* _Exercise description_
Only a slice of the listing below is wanted. Retype the lines from the one containing "45Q414 58 440" through the one containing "352H302V378Q248 386 195", exactly, both ends included.

***** Given data *****

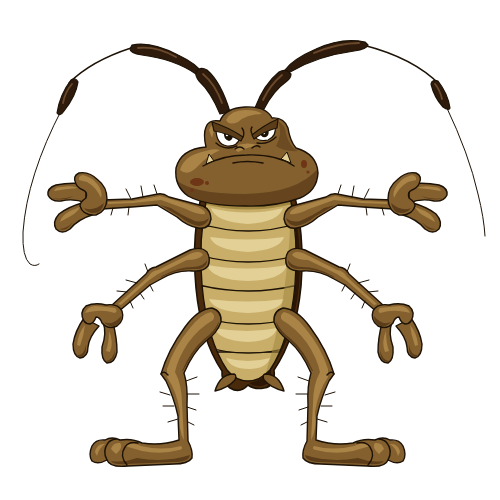
<!DOCTYPE html>
<html lang="en">
<head>
<meta charset="utf-8">
<title>Grumpy cockroach</title>
<style>
:root{--paper:#fff;--ink:#1d1206;--skin:#84602f;--skin-light:#a98446;--skin-dark:#5c3d19;--shell:#4a2a0c;--shell-dark:#2c1706;--belly:#c8ae68;--belly-light:#e2d097;--belly-dark:#a1873f;--feeler:#2f1b0c;--feeler-light:#6b4a2c;--spot:#6e3517}
html,body{margin:0;height:100%;overflow:hidden;background:var(--paper)}
svg{display:block;width:500px;height:500px}
.skin{fill:var(--skin);stroke:var(--ink);stroke-width:1.4;stroke-linejoin:round}
.light{fill:var(--skin-light)}
.shade{fill:var(--skin-dark)}
.line{fill:none;stroke:var(--ink);stroke-width:1.4;stroke-linecap:round;stroke-linejoin:round}
.hair{fill:none;stroke:var(--ink);stroke-width:1;stroke-linecap:round}
.feeler{fill:var(--feeler);stroke:var(--ink);stroke-width:1.2;stroke-linejoin:round}
.feeler-light{fill:none;stroke:var(--feeler-light);stroke-width:1.8;stroke-linecap:round}
.plate{fill:var(--belly);stroke:var(--ink);stroke-width:1.3;stroke-linejoin:round}
.plate-light{fill:var(--belly-light)}
.plate-shade{fill:var(--belly-dark)}
</style>
</head>
<body>
<svg viewBox="0 0 500 500" role="img" aria-label="Cartoon cockroach standing with arms spread and a grumpy face">
<defs>
  <clipPath id="belly-shape"><path d="M207 196H290Q299 240 295 285Q290 340 270 370Q260 381 248 381Q236 381 227 370Q207 340 202 285Q198 240 207 196Z"/></clipPath>
  <clipPath id="head-shape"><path d="M206 127Q209 119 220 121Q225 108 245 107Q266 106 272 118Q284 117 288 128Q290 141 296 148Q317 154 318 173Q317 191 300 198Q275 207 245 206Q206 206 188 196Q174 186 176 168Q181 149 206 147Q203 134 206 127Z"/></clipPath>

  <g id="upper-arm">
    <path class="skin" d="M102 200L132 199L158 194Q163 193 169 197L203 206Q211 210 211 219Q209 230 198 228Q187 226 177 217L157 205L132 207L102 209Z"/>
    <path class="light" d="M108 202L133 201L160 196L198 207Q206 211 205 214Q197 215 186 209L161 200L133 203L108 204Z"/>
    <path class="shade" d="M160 205L179 216Q190 225 199 226Q207 225 209 218Q203 223 195 221Q181 215 171 208Z"/>
    <path class="hair" d="M131 199L126 189M143 197L141 186M157 194L154 185M113 208L111 215M129 207L128 215"/>
    <path class="skin" d="M86 184Q70 182 56 185Q47 188 48 195Q51 202 61 201Q74 198 86 203Z"/>
    <path class="skin" d="M82 203Q68 207 59 214Q52 222 56 229Q62 235 70 229Q78 219 95 214Z"/>
    <path class="skin" d="M76 184Q72 176 79 173Q89 171 98 180Q107 187 107 199Q106 212 96 215Q83 216 80 206Q80 202 86 198Q88 192 83 190Q78 188 76 184Z"/>
    <path class="light" d="M79 180Q78 176 83 175Q92 177 98 185Q103 192 101 198Q96 187 87 182ZM54 191Q55 187 62 187Q72 185 78 188Q65 189 54 191ZM60 222Q61 216 70 211L80 207Q77 213 69 217Z"/>
    <path class="shade" d="M84 208Q93 212 104 203Q102 213 94 213Q87 213 84 208ZM52 198Q62 200 74 196Q62 202 52 198ZM59 229Q67 229 73 222Q67 232 59 229Z"/>
  </g>

  <g id="lower-arm">
    <path class="skin" d="M111 306L146 274Q149 268 156 267L190 250Q201 246 207 252Q211 259 208 266Q203 272 192 271Q176 270 161 279L150 285L118 312Z"/>
    <path class="light" d="M118 304L148 277Q151 271 158 270L192 253Q201 250 203 255Q199 260 187 260L158 274L148 281L121 305Z"/>
    <path class="shade" d="M162 276Q178 267 193 267Q203 267 207 260Q207 270 193 269Q177 269 160 278Z"/>
    <path class="hair" d="M127 292L117 291M137 283L126 280M148 272L145 264M130 301L133 308M140 293L144 299M150 285L153 291"/>
    <path class="skin" d="M84 318Q75 331 73 344Q73 356 80 358Q88 357 88 347Q89 337 99 326Z"/>
    <path class="skin" d="M103 322Q107 333 102 347Q101 360 107 363Q115 363 117 352Q117 338 113 323Z"/>
    <path class="skin" d="M84 321Q79 312 86 306Q95 302 106 305Q118 303 122 311Q125 320 117 326Q108 330 102 323Q100 317 96 317Q94 323 90 324Q86 324 84 321Z"/>
    <path class="light" d="M85 313Q87 307 95 306Q107 307 115 308Q118 311 115 313Q105 310 96 311Q88 312 85 313ZM77 345Q78 333 85 325Q84 335 80 346ZM106 351Q109 343 109 331Q114 342 110 352Z"/>
    <path class="shade" d="M104 322Q113 326 121 316Q121 325 114 326Q108 327 104 322ZM77 355Q84 356 86 345Q87 356 80 357ZM106 361Q113 360 115 350Q115 361 108 362Z"/>
  </g>

  <g id="leg">
    <path class="skin" d="M161 374Q168 350 185 327Q198 309 212 308Q222 311 221 322Q217 333 206 341Q193 352 184 373Q188 386 187 405L188 441Q193 450 192 458Q188 464 174 464L128 466Q110 468 107 460Q98 465 92 461Q88 455 92 446Q96 439 105 440Q112 436 120 440Q132 438 142 443Q161 446 179 440L178 416Q174 398 166 381Z"/>
    <path class="light" d="M167 369Q174 347 190 328Q201 314 211 312Q216 315 213 320Q199 328 188 343Q178 358 175 372Q182 385 182 403L184 440Q178 430 180 412Q177 392 167 377ZM111 449Q113 442 120 443Q124 447 116 454ZM125 446Q132 441 141 446Q162 451 181 446Q184 449 179 450Q161 455 142 451ZM95 452Q97 443 105 444Q99 448 97 456Z"/>
    <path class="shade" d="M182 371Q191 350 204 339Q215 331 219 321Q218 332 207 339Q194 350 183 371ZM111 461Q124 463 137 458Q165 463 190 455Q189 462 174 462L126 464Q114 465 111 461Z"/>
    <path class="line" d="M107 460Q102 451 108 443Q110 440 116 439M127 465Q119 456 125 447Q129 441 138 443M161 374Q164 370 168 375"/>
    <path class="hair" d="M170 395L160 392M174 406L163 406M178 419L168 422M186 381L197 377M187 394L199 394M187 407L196 410M188 422L194 425"/>
  </g>

  <path id="tail-spike" class="skin" d="M234 374Q220 374 215 391Q228 388 235 380Q237 375 234 374Z"/>
</defs>

<g id="antennae">
  <path class="hair" d="M62 109Q27 176 23 232Q22 257 30 264Q35 267 39 264"/>
  <path class="line" d="M69 83Q91 61 131 48M178 57Q192 64 203 75"/>
  <path class="feeler" d="M57 113Q60 94 71 80Q76 77 78 82Q76 96 64 111Q60 117 57 113Z"/>
  <path class="feeler" d="M73 80Q98 55 131 45Q163 42 196 70L193 74Q163 53 133 51Q101 59 77 84Z" style="fill:none;stroke:none"/>
  <path class="feeler" d="M132 45Q151 41 178 55Q197 64 202 73Q200 76 196 74Q174 59 142 55Q130 53 130 49Z"/>
  <path class="feeler" d="M196 72Q200 66 207 70Q221 82 230 112L220 114Q211 92 199 81Q195 76 196 72Z"/>
  <path class="feeler-light" d="M138 48Q156 46 176 57M203 74Q215 84 222 103M63 103Q65 92 72 84"/>

  <path class="hair" d="M446 106Q469 154 478 194Q484 218 485 236"/>
  <path class="line" d="M363 45Q414 58 440 85M288 72Q293 64 304 59"/>
  <path class="feeler" d="M450 108Q448 94 438 81Q432 79 431 84Q434 97 443 107Q449 111 450 108Z"/>
  <path class="feeler" d="M365 42Q342 37 316 49Q293 59 285 70Q287 74 292 71Q318 56 354 51Q367 49 368 45Z"/>
  <path class="feeler" d="M291 74Q286 68 279 72Q264 84 255 108L264 109Q273 91 287 81Q291 78 291 74Z"/>
  <path class="feeler-light" d="M359 43Q338 43 314 53M282 75Q270 85 263 100M442 99Q440 90 435 84"/>
</g>

<g id="body">
  <path d="M203 190H293Q305 232 301 286Q296 338 274 370Q276 386 264 388Q255 390 248 385Q240 394 230 388Q221 382 222 371Q201 340 196 288Q191 232 203 190Z" fill="var(--shell)" stroke="var(--ink)" stroke-width="1.6"/>
  <path d="M291 200Q303 240 299 285Q294 336 271 370Q272 384 262 386Q254 387 249 383Q263 381 273 366Q290 340 295 285Q298 240 291 200Z" fill="var(--shell-dark)"/>
  <g clip-path="url(#belly-shape)">
    <rect x="195" y="190" width="110" height="200" fill="var(--belly)"/>
    <path class="plate" d="M195 352H302V378Q248 386 195 378Z"/>
    <path class="plate-light" d="M226 358Q248 364 270 358Q266 369 249 369Q231 369 226 358Z"/>
    <path class="plate" d="M195 318H302V344Q248 362 195 344Z"/>
    <path class="plate-light" d="M214 328Q248 334 277 328Q274 341 248 342Q220 341 214 328Z"/>
    <path class="plate" d="M195 286H302V315Q248 333 195 315Z"/>
    <path class="plate-light" d="M209 299Q248 304 284 299Q280 312 248 313Q214 312 209 299Z"/>
    <path class="plate" d="M195 256H302V284Q248 298 195 284Z"/>
    <path class="plate-light" d="M207 265Q248 272 287 265Q283 280 248 281Q212 280 207 265Z"/>
    <path class="plate" d="M195 226H302V254Q248 270 195 254Z"/>
    <path class="plate-light" d="M210 237Q248 242 284 237Q280 250 248 252Q214 250 210 237Z"/>
    <path class="plate" d="M195 190H302V222Q248 240 195 222Z"/>
    <path class="plate-light" d="M211 208Q248 217 283 208Q279 222 248 224Q215 222 211 208Z"/>
    <path class="plate-shade" d="M203 195H293V204Q248 215 203 204Z"/>
    <path d="M291 196Q290 300 263 382H310V196Z" fill="var(--belly-dark)" opacity=".55"/>
  </g>
  <path class="line" d="M207 196Q198 240 202 285Q207 340 227 370Q236 381 248 381Q260 381 270 370Q290 340 295 285Q299 240 290 196"/>
</g>

<g id="left-limbs">
  <use href="#tail-spike"/>
  <use href="#leg"/>
  <use href="#lower-arm"/>
  <use href="#upper-arm"/>
</g>
<g id="right-limbs" transform="translate(495 0) scale(-1 1)">
  <use href="#tail-spike" x="-4"/>
  <use href="#leg"/>
  <use href="#lower-arm"/>
  <use href="#upper-arm"/>
</g>

<g id="head">
  <g clip-path="url(#head-shape)">
    <rect x="170" y="100" width="155" height="112" fill="var(--skin)"/>
    <path class="shade" d="M174 178Q190 194 245 194Q300 193 320 166V210H174Z" opacity=".75"/>
    <path class="light" d="M180 170Q184 155 206 151Q214 148 220 150Q207 156 198 166Q188 177 180 170ZM226 120Q231 110 245 110Q258 110 262 114Q247 114 238 122Q229 126 226 120ZM209 130Q211 123 218 124Q214 129 212 138ZM232 147Q245 141 258 145Q248 147 238 152Z"/>
    <path class="shade" d="M278 121Q286 126 286 134Q290 148 298 151Q284 152 276 146Q283 135 278 121Z" opacity=".6"/>
    <g fill="var(--spot)">
      <ellipse cx="197" cy="182" rx="7" ry="4"/>
      <circle cx="207" cy="183" r="2"/>
      <circle cx="192" cy="190" r="2"/>
      <ellipse cx="304" cy="164" rx="3" ry="4"/>
      <circle cx="308" cy="172" r="1.6"/>
    </g>
  </g>
  <path class="line" d="M206 127Q209 119 220 121Q225 108 245 107Q266 106 272 118Q284 117 288 128Q290 141 296 148Q317 154 318 173Q317 191 300 198Q275 207 245 206Q206 206 188 196Q174 186 176 168Q181 149 206 147Q203 134 206 127Z"/>

  <g id="eyes">
    <path d="M216 129L240 138Q237 147 227 146Q216 144 216 129Z" fill="#fff" stroke="var(--ink)" stroke-width="1.2"/>
    <path d="M254 136L275 126Q277 136 268 140Q258 142 254 136Z" fill="#fff" stroke="var(--ink)" stroke-width="1.2"/>
    <path d="M224 132L233 135Q233 140 229 141Q223 139 224 132ZM260 133L268 129Q270 135 266 137Q261 138 260 133Z" fill="var(--ink)"/>
    <circle cx="227" cy="135" r="1.2" fill="#fff"/>
    <circle cx="264" cy="133" r="1.2" fill="#fff"/>
    <path class="shade" d="M212 122Q228 127 243 137L241 141Q227 133 214 131ZM278 119Q264 125 252 135L254 139Q265 131 277 128Z" stroke="var(--ink)" stroke-width="1.2" stroke-linejoin="round"/>
    <path class="line" d="M216 143Q225 151 237 146M257 143Q268 145 276 137M243 137Q245 132 242 128M252 134Q250 130 252 127"/>
  </g>

  <path class="line" d="M235 149Q240 145 244 149M252 148Q256 144 260 147"/>
  <g id="mouth">
    <path d="M206 164L209 154L214 161ZM281 159L287 152L291 163Z" fill="var(--belly-light)" stroke="var(--ink)" stroke-width="1"/>
    <path class="line" d="M203 166Q222 155 247 155Q276 154 294 166" stroke-width="2"/>
    <path class="line" d="M233 163Q247 160 263 163" stroke-width="1"/>
  </g>
</g>
</svg>
</body>
</html>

*****

* _Response to the exercise_
  <path class="line" d="M363 45Q414 58 440 85M288 72Q293 64 304 59"/>
  <path class="feeler" d="M450 108Q448 94 438 81Q432 79 431 84Q434 97 443 107Q449 111 450 108Z"/>
  <path class="feeler" d="M365 42Q342 37 316 49Q293 59 285 70Q287 74 292 71Q318 56 354 51Q367 49 368 45Z"/>
  <path class="feeler" d="M291 74Q286 68 279 72Q264 84 255 108L264 109Q273 91 287 81Q291 78 291 74Z"/>
  <path class="feeler-light" d="M359 43Q338 43 314 53M282 75Q270 85 263 100M442 99Q440 90 435 84"/>
</g>

<g id="body">
  <path d="M203 190H293Q305 232 301 286Q296 338 274 370Q276 386 264 388Q255 390 248 385Q240 394 230 388Q221 382 222 371Q201 340 196 288Q191 232 203 190Z" fill="var(--shell)" stroke="var(--ink)" stroke-width="1.6"/>
  <path d="M291 200Q303 240 299 285Q294 336 271 370Q272 384 262 386Q254 387 249 383Q263 381 273 366Q290 340 295 285Q298 240 291 200Z" fill="var(--shell-dark)"/>
  <g clip-path="url(#belly-shape)">
    <rect x="195" y="190" width="110" height="200" fill="var(--belly)"/>
    <path class="plate" d="M195 352H302V378Q248 386 195 378Z"/>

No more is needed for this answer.